As America tunes in to PBS to watch the Vietnam War documentary by Ken Burns and Lynn Novick, you hear a familiar mantra: “Vietnam changed us.” But did it really?
Students from my American Foreign Policy class looked at whether that conflict had an impact on policymakers in the Executive Branch, and this column tells you what we found.
“The Vietnam War changed the way America saw itself, and its role in the world,” stated National Public Radio’s Lulu Garcia-Navarro, the host of Weekend Edition Sunday, a program I listen to, shortly before she interviewed Ken Burns and Lynn Novick, directors of the PBS series about the Vietnam War.
The show is sure to get attention, in part due to the subject matter, and partially due to the directors. I was fortunate enough to attend a Ken Burns talk when he came to my college while I was a student at Trinity University in San Antonio, Texas, when he was best known for his groundbreaking Civil War documentary. He’s made others about, among other things, baseball and World War II.
And I’ve watched the program. So far, it’s very good. Like “The Civil War,” it isn’t just about the images, or Peter Coyote’s narration, or the technical details. It’s that interview with war hero Lt. Gen. Hal Moore at the time that really gets you. Most of my scoutmasters were Vietnam War veterans. At night, they would sit around the campfire and tell us what it was really like. Nobody needed to tell a ghost story during those times. Coworkers of mine at USAA and in Washington, and friends out here in West Georgia also related their service stories.
But the questions I have aren’t about the conflict itself. They are more about what happened afterward. Did we really learn from the experience, or are we going through similar motions today? Did we go through a “Vietnam syndrome” where we became less eager to get involved in foreign affairs?
Jerel A. Rosati, the author of “The Politics of United States Foreign Policy,” writes: “Despite Vietnam, many scholars tend to see continuity in U.S. foreign policy since World War II,” emphasizing the power of Containment Theory.
“However, an increasing number of scholars and analysts have begun to conclude that the Vietnam War represented an important break in U.S. foreign policy in the post-World War II period,” Rosati adds, noting several factors like the breakdown in the Breton Woods system, the fraying of the Cold War consensus, and the rise of non-national security issues in foreign policy.
Is Rosati right, or are those scholars who see little change in policy on the right track?
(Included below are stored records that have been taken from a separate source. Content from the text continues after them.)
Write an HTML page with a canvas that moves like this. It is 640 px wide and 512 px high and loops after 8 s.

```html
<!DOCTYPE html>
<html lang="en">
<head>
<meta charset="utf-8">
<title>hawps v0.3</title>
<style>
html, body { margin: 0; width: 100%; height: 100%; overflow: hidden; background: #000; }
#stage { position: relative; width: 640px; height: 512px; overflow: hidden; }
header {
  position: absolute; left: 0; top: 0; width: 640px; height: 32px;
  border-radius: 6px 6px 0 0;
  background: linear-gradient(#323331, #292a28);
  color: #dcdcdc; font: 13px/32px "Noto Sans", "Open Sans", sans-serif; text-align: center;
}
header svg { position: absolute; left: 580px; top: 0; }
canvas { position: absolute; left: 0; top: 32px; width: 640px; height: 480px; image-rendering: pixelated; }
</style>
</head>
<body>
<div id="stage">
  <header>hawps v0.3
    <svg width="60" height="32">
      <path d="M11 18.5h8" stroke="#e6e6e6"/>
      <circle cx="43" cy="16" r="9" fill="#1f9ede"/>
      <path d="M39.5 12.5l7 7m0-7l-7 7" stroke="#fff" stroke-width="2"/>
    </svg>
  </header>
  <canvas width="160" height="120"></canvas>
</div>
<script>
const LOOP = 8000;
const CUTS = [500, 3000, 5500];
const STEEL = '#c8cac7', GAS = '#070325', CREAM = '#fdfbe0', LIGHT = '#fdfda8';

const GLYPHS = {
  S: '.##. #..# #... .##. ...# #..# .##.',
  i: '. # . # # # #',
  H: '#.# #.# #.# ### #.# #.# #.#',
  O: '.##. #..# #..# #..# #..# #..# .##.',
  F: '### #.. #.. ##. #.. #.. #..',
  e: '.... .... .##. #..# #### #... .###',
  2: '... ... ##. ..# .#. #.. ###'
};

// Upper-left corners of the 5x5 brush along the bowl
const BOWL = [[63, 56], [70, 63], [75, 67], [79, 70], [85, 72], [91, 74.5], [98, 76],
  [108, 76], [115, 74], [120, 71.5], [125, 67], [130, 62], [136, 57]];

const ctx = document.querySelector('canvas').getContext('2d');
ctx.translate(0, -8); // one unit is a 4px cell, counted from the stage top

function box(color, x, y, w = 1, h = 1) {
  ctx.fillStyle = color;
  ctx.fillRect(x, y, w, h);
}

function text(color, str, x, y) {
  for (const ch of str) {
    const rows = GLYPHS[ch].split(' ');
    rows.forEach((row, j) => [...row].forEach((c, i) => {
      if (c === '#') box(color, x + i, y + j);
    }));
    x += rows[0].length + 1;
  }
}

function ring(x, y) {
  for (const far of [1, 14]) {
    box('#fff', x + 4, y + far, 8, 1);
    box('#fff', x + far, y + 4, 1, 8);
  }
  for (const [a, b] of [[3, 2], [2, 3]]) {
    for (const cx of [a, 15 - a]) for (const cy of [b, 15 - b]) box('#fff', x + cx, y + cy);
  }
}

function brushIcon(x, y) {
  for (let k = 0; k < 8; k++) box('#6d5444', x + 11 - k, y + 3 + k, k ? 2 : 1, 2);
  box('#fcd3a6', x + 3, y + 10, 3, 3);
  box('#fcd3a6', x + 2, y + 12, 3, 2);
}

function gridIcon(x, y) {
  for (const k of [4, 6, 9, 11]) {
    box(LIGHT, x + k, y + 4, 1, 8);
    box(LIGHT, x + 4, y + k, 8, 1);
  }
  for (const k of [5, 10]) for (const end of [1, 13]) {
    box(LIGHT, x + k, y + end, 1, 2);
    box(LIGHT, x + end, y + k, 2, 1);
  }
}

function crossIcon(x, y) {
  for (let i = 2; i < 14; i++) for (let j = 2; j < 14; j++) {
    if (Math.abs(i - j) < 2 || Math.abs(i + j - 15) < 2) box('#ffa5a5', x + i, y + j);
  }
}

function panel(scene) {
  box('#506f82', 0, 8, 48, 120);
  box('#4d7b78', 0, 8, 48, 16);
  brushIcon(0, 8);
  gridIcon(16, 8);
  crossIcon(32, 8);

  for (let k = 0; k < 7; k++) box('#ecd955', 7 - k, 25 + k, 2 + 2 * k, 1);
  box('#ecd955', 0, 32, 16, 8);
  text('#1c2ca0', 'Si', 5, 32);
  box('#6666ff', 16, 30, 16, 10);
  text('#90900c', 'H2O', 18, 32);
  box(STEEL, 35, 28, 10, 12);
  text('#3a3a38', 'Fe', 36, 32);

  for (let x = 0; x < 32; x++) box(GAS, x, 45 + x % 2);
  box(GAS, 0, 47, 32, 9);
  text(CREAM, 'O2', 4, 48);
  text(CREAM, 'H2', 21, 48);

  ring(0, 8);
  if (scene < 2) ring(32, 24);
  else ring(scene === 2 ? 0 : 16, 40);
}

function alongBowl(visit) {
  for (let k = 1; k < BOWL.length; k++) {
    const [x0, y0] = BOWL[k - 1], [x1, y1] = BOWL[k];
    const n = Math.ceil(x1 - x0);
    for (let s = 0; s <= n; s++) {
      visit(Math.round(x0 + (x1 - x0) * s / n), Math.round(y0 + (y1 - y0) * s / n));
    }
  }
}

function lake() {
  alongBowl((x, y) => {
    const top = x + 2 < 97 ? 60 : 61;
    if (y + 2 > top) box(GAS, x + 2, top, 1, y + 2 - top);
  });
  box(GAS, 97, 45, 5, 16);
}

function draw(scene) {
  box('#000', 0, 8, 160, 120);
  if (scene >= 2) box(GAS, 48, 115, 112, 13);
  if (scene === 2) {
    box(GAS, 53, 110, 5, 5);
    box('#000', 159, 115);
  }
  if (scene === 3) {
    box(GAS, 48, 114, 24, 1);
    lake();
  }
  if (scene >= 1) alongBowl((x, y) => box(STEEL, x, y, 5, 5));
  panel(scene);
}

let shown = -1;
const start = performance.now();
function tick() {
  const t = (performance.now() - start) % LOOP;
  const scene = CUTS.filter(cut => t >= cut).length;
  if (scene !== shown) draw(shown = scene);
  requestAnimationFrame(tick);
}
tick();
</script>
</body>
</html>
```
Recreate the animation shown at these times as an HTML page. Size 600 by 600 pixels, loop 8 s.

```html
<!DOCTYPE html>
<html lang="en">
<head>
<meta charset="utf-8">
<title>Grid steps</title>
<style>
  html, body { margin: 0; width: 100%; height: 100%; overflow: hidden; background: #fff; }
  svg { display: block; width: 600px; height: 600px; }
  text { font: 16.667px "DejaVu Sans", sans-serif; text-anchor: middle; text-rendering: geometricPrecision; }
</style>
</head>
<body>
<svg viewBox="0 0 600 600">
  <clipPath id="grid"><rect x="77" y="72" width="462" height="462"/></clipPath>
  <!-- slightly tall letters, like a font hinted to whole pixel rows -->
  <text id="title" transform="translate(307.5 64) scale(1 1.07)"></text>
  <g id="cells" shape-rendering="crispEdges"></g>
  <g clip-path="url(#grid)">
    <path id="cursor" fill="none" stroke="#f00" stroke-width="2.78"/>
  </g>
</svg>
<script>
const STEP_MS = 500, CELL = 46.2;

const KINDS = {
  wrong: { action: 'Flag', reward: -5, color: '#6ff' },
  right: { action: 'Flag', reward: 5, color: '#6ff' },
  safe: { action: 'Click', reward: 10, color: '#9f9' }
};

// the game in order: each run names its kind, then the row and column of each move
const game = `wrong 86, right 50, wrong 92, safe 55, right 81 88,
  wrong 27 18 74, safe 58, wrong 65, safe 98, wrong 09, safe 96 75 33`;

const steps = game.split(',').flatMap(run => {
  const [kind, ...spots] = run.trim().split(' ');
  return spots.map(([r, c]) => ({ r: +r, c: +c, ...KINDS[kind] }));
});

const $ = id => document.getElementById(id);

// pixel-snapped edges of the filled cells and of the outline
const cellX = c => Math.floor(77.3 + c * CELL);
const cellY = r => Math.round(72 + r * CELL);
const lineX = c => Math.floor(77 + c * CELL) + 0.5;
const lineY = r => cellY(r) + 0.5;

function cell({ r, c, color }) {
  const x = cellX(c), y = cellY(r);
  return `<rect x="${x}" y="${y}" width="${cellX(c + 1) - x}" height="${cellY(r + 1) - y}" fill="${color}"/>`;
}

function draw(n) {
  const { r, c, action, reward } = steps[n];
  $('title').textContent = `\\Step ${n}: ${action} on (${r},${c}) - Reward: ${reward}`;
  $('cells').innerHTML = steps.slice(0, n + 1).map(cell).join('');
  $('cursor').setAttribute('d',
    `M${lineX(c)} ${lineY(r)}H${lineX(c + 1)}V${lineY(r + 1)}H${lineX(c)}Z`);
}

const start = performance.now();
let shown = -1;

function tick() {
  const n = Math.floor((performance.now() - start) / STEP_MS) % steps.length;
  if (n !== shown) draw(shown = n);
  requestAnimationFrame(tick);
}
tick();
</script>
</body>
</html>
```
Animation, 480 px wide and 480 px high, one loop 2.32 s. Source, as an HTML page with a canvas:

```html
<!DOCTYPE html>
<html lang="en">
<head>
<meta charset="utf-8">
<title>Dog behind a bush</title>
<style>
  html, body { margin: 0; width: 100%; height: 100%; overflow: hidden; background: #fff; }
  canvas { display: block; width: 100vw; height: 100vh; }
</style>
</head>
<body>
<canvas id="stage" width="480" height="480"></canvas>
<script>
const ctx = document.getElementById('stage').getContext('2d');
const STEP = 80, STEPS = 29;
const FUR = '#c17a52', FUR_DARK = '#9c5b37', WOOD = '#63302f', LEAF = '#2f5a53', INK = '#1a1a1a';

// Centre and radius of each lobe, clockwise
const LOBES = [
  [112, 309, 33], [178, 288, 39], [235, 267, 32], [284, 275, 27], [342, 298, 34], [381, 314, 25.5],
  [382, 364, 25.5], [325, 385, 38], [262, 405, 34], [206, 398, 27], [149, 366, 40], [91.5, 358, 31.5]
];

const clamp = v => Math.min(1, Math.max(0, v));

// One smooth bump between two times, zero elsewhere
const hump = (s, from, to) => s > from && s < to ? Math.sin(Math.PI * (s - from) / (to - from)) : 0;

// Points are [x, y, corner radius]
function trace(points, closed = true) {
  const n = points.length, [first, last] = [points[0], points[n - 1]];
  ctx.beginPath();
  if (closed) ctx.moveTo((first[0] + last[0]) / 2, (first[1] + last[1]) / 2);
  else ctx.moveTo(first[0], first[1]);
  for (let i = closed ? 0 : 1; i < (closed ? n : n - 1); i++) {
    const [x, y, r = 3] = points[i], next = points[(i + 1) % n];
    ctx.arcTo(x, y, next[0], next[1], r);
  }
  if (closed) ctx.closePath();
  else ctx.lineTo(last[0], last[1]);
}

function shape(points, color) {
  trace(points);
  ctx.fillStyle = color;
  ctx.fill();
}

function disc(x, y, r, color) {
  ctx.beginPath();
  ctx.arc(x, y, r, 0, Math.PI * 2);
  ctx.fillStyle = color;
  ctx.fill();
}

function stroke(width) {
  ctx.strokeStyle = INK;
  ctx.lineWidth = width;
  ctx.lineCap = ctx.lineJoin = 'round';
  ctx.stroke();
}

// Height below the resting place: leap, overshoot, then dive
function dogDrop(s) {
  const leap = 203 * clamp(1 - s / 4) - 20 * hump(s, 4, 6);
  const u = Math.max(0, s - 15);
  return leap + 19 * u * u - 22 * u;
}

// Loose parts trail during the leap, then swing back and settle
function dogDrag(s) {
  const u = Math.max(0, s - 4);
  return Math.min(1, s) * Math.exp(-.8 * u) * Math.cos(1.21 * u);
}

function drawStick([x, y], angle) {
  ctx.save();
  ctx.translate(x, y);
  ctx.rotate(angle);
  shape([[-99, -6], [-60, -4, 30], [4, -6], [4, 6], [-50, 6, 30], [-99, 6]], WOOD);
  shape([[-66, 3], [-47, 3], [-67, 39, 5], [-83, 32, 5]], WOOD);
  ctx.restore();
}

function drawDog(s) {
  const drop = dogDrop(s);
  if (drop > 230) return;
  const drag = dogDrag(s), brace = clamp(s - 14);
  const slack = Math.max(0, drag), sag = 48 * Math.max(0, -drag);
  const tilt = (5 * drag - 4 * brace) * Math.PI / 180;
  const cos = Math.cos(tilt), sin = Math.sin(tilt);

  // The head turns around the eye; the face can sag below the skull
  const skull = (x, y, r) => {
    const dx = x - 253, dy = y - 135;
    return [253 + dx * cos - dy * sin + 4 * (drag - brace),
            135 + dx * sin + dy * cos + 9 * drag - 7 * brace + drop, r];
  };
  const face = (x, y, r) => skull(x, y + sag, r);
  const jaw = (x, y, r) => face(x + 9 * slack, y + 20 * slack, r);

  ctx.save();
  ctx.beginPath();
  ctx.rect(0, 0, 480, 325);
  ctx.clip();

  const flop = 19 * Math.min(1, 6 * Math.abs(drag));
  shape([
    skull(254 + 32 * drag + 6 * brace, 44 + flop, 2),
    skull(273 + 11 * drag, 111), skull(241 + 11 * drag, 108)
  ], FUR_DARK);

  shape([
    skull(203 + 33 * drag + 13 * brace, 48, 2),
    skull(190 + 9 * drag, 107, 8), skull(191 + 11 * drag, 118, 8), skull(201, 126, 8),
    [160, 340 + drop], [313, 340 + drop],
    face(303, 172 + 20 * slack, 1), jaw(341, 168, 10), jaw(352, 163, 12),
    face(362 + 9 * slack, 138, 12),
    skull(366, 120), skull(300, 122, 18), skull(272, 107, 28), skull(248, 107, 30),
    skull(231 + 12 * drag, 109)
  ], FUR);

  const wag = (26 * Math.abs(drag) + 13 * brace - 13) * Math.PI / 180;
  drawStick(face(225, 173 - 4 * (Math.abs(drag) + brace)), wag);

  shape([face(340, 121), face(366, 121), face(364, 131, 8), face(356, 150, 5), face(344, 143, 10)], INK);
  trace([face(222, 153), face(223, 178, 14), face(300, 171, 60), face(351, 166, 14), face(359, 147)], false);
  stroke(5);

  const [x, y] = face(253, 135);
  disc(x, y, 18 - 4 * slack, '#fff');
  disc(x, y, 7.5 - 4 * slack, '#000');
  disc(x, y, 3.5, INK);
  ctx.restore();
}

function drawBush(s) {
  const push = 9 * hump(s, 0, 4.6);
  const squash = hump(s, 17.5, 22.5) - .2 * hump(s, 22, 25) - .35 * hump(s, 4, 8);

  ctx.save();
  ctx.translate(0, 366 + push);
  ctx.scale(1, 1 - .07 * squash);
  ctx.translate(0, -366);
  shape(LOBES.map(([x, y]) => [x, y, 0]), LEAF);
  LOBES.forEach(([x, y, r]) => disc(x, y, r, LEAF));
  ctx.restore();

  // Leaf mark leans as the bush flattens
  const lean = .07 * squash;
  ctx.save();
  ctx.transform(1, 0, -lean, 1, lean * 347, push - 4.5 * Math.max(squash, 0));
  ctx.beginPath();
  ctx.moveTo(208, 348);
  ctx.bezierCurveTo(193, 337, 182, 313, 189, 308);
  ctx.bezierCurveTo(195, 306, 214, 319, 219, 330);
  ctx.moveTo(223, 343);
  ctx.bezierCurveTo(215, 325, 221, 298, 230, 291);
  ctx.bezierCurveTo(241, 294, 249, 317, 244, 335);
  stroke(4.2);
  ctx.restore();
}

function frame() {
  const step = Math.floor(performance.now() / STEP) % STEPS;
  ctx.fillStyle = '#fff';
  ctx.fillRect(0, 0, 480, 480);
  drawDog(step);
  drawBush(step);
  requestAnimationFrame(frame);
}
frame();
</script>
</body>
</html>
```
That’s what we do in class, testing arguments like the post-Vietnam foreign policy myth.
So four undergraduates and I looked at that very subject. Thanks to the Gerald Ford Presidential Library (and library staff members William McNitt and Donna Lehman), we could look at what Ford’s cabinet meetings were about. Of course, America withdrew its troops more than a year before Ford took office, but that did not mean we had disengaged ourselves from Indochina. In fact, there were all kinds of meetings about South Vietnam, and refugees.
We examined the cabinet meeting agendas from 1974, 1975 and 1976, with a break set after the fall of Saigon in 1975, to see how many of these involved foreign affairs. The students found that before the fall of South Vietnam, 76 percent of the President Ford team meetings were about foreign affairs. That number shrank to barely half of all meetings after Saigon was toppled.
The results do show a shift in domestic matters, even before the election of Jimmy Carter, despite the continued presence of the Cold War and Middle East conflict. Such issues would return toward the end of the Carter administration, as well as subsequent presidents from Reagan through Obama and Trump. But Vietnam did change our priorities, at least in the short term.
Watchers of the Burns-Novick series are likely to say, “But didn’t we know that already?” Well, there were many who thought this way. Now we have some quantitative data to support that assessment, at least in the aftermath of the end of the Vietnam War.
John A. Tures is associate professor of political science at LaGrange College; firstname.lastname@example.org. Twitter: @JohnTures2.